One such classic was Castle of Illusion; an enchanting little platformer featuring Disney’s Mickey Mouse. Released back in 1990, it received unanimous praise from critics, thanks to it’s catchy music, wonderful art style and animation, and – most importantly, the gameplay.
“Help me Mickey. You’re my only hope”
The game opens with Mickey and Minnie having a nice stroll through the meadows, when suddenly a jealous evil witch named Mizrabel (nice!) swoops down and whisks her away. Sure, the “save the girl” storyline sounds like just about every other adventure game at the time, but like Super Mario, there is a lot more on offer here.
The main quest requires you to collect 7 gems hidden within the castle. Each door leads through to a unique world with sub-areas full of variety, collectables and secrets. You must traverse a creepy woodland, toy land, enchanted library and more to reach your beloved Minnie, with a memorable and stylised boss to greet you at the end of each one.
The platforming is spot on, with responsive controls similar to what you would expect in an 8-bit classic, although at a slightly slower pace. What you have here is something that presents challenge, but not with quite the same level of required precision.
One thing worth noting here is the “bum-bash” move… or whatever it’s called. Those of you who play a lot of Mario games may take a while to adjust to the method of pressing jump twice to kill an enemy. Pressing it only once results in Mickey clumsily stumbling onto an enemy and taking damage. So remember to press it again when you’re in the air! Then everything should be okay.
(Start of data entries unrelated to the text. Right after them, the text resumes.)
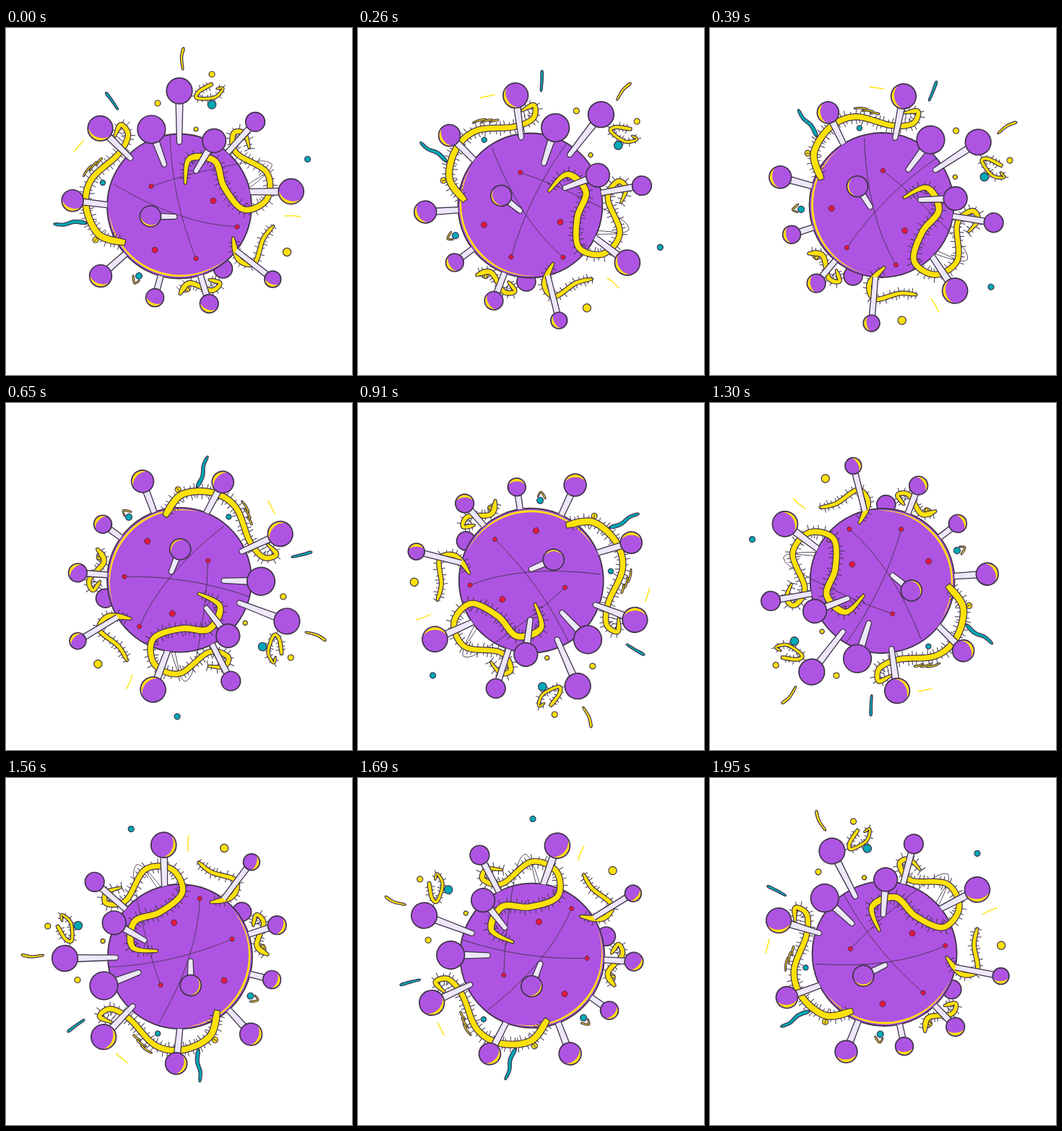
An HTML page with a canvas that plays this animation: 479x480 px, repeating every 2.08 s.

```html
<!DOCTYPE html>
<html lang="en">
<head>
<meta charset="utf-8">
<title>Spinning virus</title>
<style>
html, body { margin: 0; width: 100%; height: 100%; overflow: hidden; background: #fff; }
canvas { display: block; }
</style>
</head>
<body>
<canvas id="stage" width="479" height="480"></canvas>
<script>
const ctx = document.getElementById('stage').getContext('2d');
const INK = '#40334a', PURPLE = '#ae54e2', YELLOW = '#ffe10a';
const TEAL = '#00a8b5', RED = '#e8163e', STEM = '#ece7f9';
const RAD = Math.PI / 180, STEP_MS = 130, STEPS = 16;
const CX = 240, CY = 246.5, R = 100, LIGHT = 112;

// Key poses: step, angle in degrees, sphere centre
const POSES = [
  [0, 0, 240, 246.5], [3, 56.9, 237.6, 245], [5, 111, 240, 244.7], [8, 178.8, 239.7, 246.2],
  [10, 217.8, 238.6, 246], [12, 269.1, 241, 247], [15, 332.9, 241.6, 243], [16, 360, 240, 246.5]
];

// angle and distance from the centre, radius, stem length, stem lean
const BACK_SPIKES = [
  [-48, 157, 13.3], [-7.5, 156, 17.5, 80, 7], [38, 164, 11.4], [73, 141, 12.8],
  [105, 131, 12.4], [138.5, 145.5, 15.4], [183, 148, 15, 80, 4]
];
const FRONT_SPIKES = [
  [224.5, 153.5, 17.3, 62], [-90, 159.5, 17.8, 74], [-110, 113, 19.3, 55],
  [-62, 102.5, 16.3, 52, 3], [160.7, 42.4, 14.5, 37, 20]
];

const WORMS = [
  { pts: [165, 297, 129, 286, 111, 248, 118, 210, 155, 175, 169, 149, 159, 134, 150, 151], width: 10, hair: 6, head: 0.75 },
  { pts: [248, 216, 254, 181, 289, 184, 302, 220, 329, 251, 361, 237, 361, 200, 319, 173, 315, 146, 330, 146, 337, 167],
    width: 10, hair: 6 },
  { pts: [314, 289, 322, 320, 344, 325, 356, 292, 371, 273], width: 8, hair: 5 },
  { pts: [240, 369, 254, 353, 284, 363, 296, 353, 280, 348], width: 8, hair: 5 }
];
const BITS = [
  { pts: [246, 27, 243, 41, 245, 58], width: 4 },
  { pts: [112, 270, 95, 268, 80, 272, 66, 271], width: 5.5, color: TEAL },
  { pts: [138, 89, 147, 101, 155, 113], width: 4, color: TEAL },
  { pts: [176, 342, 178, 353, 185, 349], width: 2.4 },
  { pts: [286, 77, 267, 88, 265, 97, 289, 96, 300, 84, 291, 84], width: 5.5, hair: 4, head: 0.7 }
];

const YELLOW_DOTS = [[285, 64], [210, 104], [263, 140, 3], [389, 310, 5.6], [124, 293], [251, 361]];
const TEAL_DOTS = [[285, 106, 5.8], [417.5, 181.5], [134, 214, 3.6], [184, 343, 4.5]];
// Surface lines, each ending in a red dot
const VEINS = [[227, 147, 229, 235, 263, 319], [149, 216, 242, 272, 320, 275], [338, 185, 260, 198, 201, 219]];
const RED_DOTS = [[287, 239], [206, 307], ...VEINS.map(v => [v[4], v[5], 3.1])];

function paint(path, fill, width = 1.2) {
  ctx.fillStyle = fill;
  ctx.fill(path);
  stroke(path, INK, width);
}

function stroke(path, color = INK, width = 0.8) {
  ctx.strokeStyle = color;
  ctx.lineWidth = width;
  ctx.stroke(path);
}

function disc(x, y, r = 4, fill, width) {
  const path = new Path2D();
  path.arc(x, y, r, 0, Math.PI * 2);
  paint(path, fill, width);
}

// Crescent on the lit side, thickest in the middle
function rim(x, y, r, spread, thick) {
  const path = new Path2D(), n = 24;
  path.arc(x, y, r, (LIGHT - spread) * RAD, (LIGHT + spread) * RAD);
  for (let i = n; i >= 0; i--) {
    const a = (LIGHT + spread * (2 * i / n - 1)) * RAD;
    const inner = r - thick * Math.sin(Math.PI * i / n);
    path.lineTo(x + inner * Math.cos(a), y + inner * Math.sin(a));
  }
  ctx.fillStyle = YELLOW;
  ctx.fill(path);
}

function spike([angle, dist, r, reach = 80, lean = 0]) {
  const x = CX + dist * Math.cos(angle * RAD), y = CY + dist * Math.sin(angle * RAD);
  const a = (angle + 180 + lean) * RAD, w = 2.2 + r * 0.17, tip = 3.6;
  const nx = -Math.sin(a) * w, ny = Math.cos(a) * w, path = new Path2D();
  path.moveTo(x + nx, y + ny);
  path.arc(x + (reach - tip) * Math.cos(a), y + (reach - tip) * Math.sin(a), tip, a + Math.PI / 2, a - Math.PI / 2, true);
  path.lineTo(x - nx, y - ny);
  paint(path, STEM, 1.3);
  disc(x, y, r, PURPLE, 1.7);
  if (Math.cos((angle - LIGHT) * RAD) > -0.55) rim(x, y, r - 1, 70, dist > R ? 3.6 : 1.8);
}

// Catmull-Rom curve through a flat x, y list
function sample(flat) {
  const count = flat.length / 2, out = [];
  const at = (i, c) => flat[2 * Math.max(0, Math.min(count - 1, i)) + c];
  for (let u = 0; u < count - 1 + 0.01; u += 1 / 16) {
    const i = Math.floor(u), t = u - i;
    out.push([0, 1].map(c => {
      const a = at(i - 1, c), b = at(i, c), d = at(i + 1, c), e = at(i + 2, c);
      return b + t * (d - a) / 2 + t * t * (a - 2.5 * b + 2 * d - e / 2) + t ** 3 * (1.5 * (b - d) + (e - a) / 2);
    }));
  }
  return out;
}

// Tapered worm, optionally with hairs along both sides
function worm({ pts, width, hair = 0, color = YELLOW, head = 0.35 }) {
  const s = sample(pts), n = s.length - 1;
  const spine = s.map(([x, y], i) => {
    const a = s[Math.max(0, i - 1)], b = s[Math.min(n, i + 1)], t = i / n;
    const len = Math.hypot(b[0] - a[0], b[1] - a[1]);
    const half = width / 2 * (1 - 0.35 * t) * Math.min(1, head + 5 * t, 0.4 + 6 * (1 - t));
    return { x, y, half, nx: (a[1] - b[1]) / len, ny: (b[0] - a[0]) / len };
  });
  if (hair) {
    const path = new Path2D();
    let gap = 0, count = 0;
    spine.forEach((p, i) => {
      if (i) gap += Math.hypot(p.x - spine[i - 1].x, p.y - spine[i - 1].y);
      if (gap < 5.2) return;
      gap = 0;
      count++;
      const lean = 1.8 * Math.sin(count * 1.7);
      for (const side of [-1, 1]) {
        const reach = side * (p.half + hair * (0.8 + 0.3 * Math.sin(count * 2.4 + side)));
        path.moveTo(p.x, p.y);
        path.lineTo(p.x + p.nx * reach + p.ny * lean, p.y + p.ny * reach - p.nx * lean);
      }
    });
    stroke(path, INK, 1);
  }
  const body = new Path2D();
  spine.forEach(p => body.lineTo(p.x + p.nx * p.half, p.y + p.ny * p.half));
  spine.reverse().forEach(p => body.lineTo(p.x - p.nx * p.half, p.y - p.ny * p.half));
  body.closePath();
  paint(body, color);
}

function drawBackSpikes() {
  const outside = new Path2D();
  outside.rect(-CX, -CY, 4 * CX, 4 * CY);
  outside.arc(CX, CY, R, 0, Math.PI * 2);
  ctx.save();
  ctx.clip(outside, 'evenodd');
  BACK_SPIKES.forEach(spike);
  ctx.restore();
}

function drawVirus() {
  BITS.forEach(worm);
  for (let i = 0; i < 3; i++) {
    const x = 119 + 7 * i, y = 190 - 5 * i, len = 12 - 2 * i;
    worm({ pts: [x, y, x - len * 0.6, y + len * 0.6, x - len, y + len * 1.3], width: 2.8 });
  }
  stroke(new Path2D('M107 156L94 171M386 260Q396 259 407 261'), YELLOW, 1.4);
  stroke(new Path2D('M334 187Q360 180 368 188Q371 196 336 222M336 216Q352 205 362 200'));
  YELLOW_DOTS.forEach(([x, y, r]) => disc(x, y, r, YELLOW));
  TEAL_DOTS.forEach(([x, y, r]) => disc(x, y, r, TEAL));
  disc(300.5, 333, 13, PURPLE, 1.7);
  disc(CX, CY, R, PURPLE, 1.8);
  rim(CX, CY, R - 2.5, 64, 3);
  VEINS.forEach(([x, y, ...curve]) => stroke(new Path2D(`M${x} ${y}Q${curve}`)));
  RED_DOTS.forEach(([x, y, r]) => disc(x, y, r, RED, 0.8));
  WORMS.forEach(worm);
  drawBackSpikes();
  FRONT_SPIKES.forEach(spike);
}

function poseAt(step) {
  const i = POSES.findIndex(p => p[0] > step), a = POSES[i - 1], b = POSES[i];
  const t = (step - a[0]) / (b[0] - a[0]);
  return a.map((v, k) => v + (b[k] - v) * t);
}

const start = performance.now();

function frame() {
  const [, angle, x, y] = poseAt(Math.floor((performance.now() - start) / STEP_MS) % STEPS);
  ctx.setTransform(1, 0, 0, 1, 0, 0);
  ctx.fillStyle = '#fff';
  ctx.fillRect(0, 0, 479, 480);
  ctx.translate(x, y);
  ctx.rotate(angle * RAD);
  ctx.translate(-CX, -CY);
  drawVirus();
  requestAnimationFrame(frame);
}

ctx.lineJoin = ctx.lineCap = 'round';
frame();
</script>
</body>
</html>
```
That Disney Magic
So what makes this game so special? To answer that question you really need to look back at the famous Sega vs Nintendo console wars and what else existed at the time. Remember, Castle of Illusion came out in 1990. We didn’t have Sonic until the following year or Super Mario World until 1992!
This Sega exclusive title, developed by their own team, displayed a huge advancement in the quality of presentation, thanks to the power of their 16-bit system. With detailed and authentic Disney characterisation, a vast and beautiful colour palette, and some of the best parallax scrolling seen to date, it featured a level of graphics and animation that still look great today.
Overall, Castle of Illusion is an ideal adventure game whether you are a Disney fan or not. This title has a reasonable challenge factor and should entertain just about anyone who enjoys these types of games.
There is a practice mode to give a younger audience a taste of the game without being too difficult, or the usual normal and hard difficulties to suit your tastes.
Once you’ve finished this game, there is a limited immediate replay value if you are seeking more in the terms of alternate routes and hidden areas, but I guarantee over the years you will come back to it time and time again to re-live the experience as it is a real joy to play.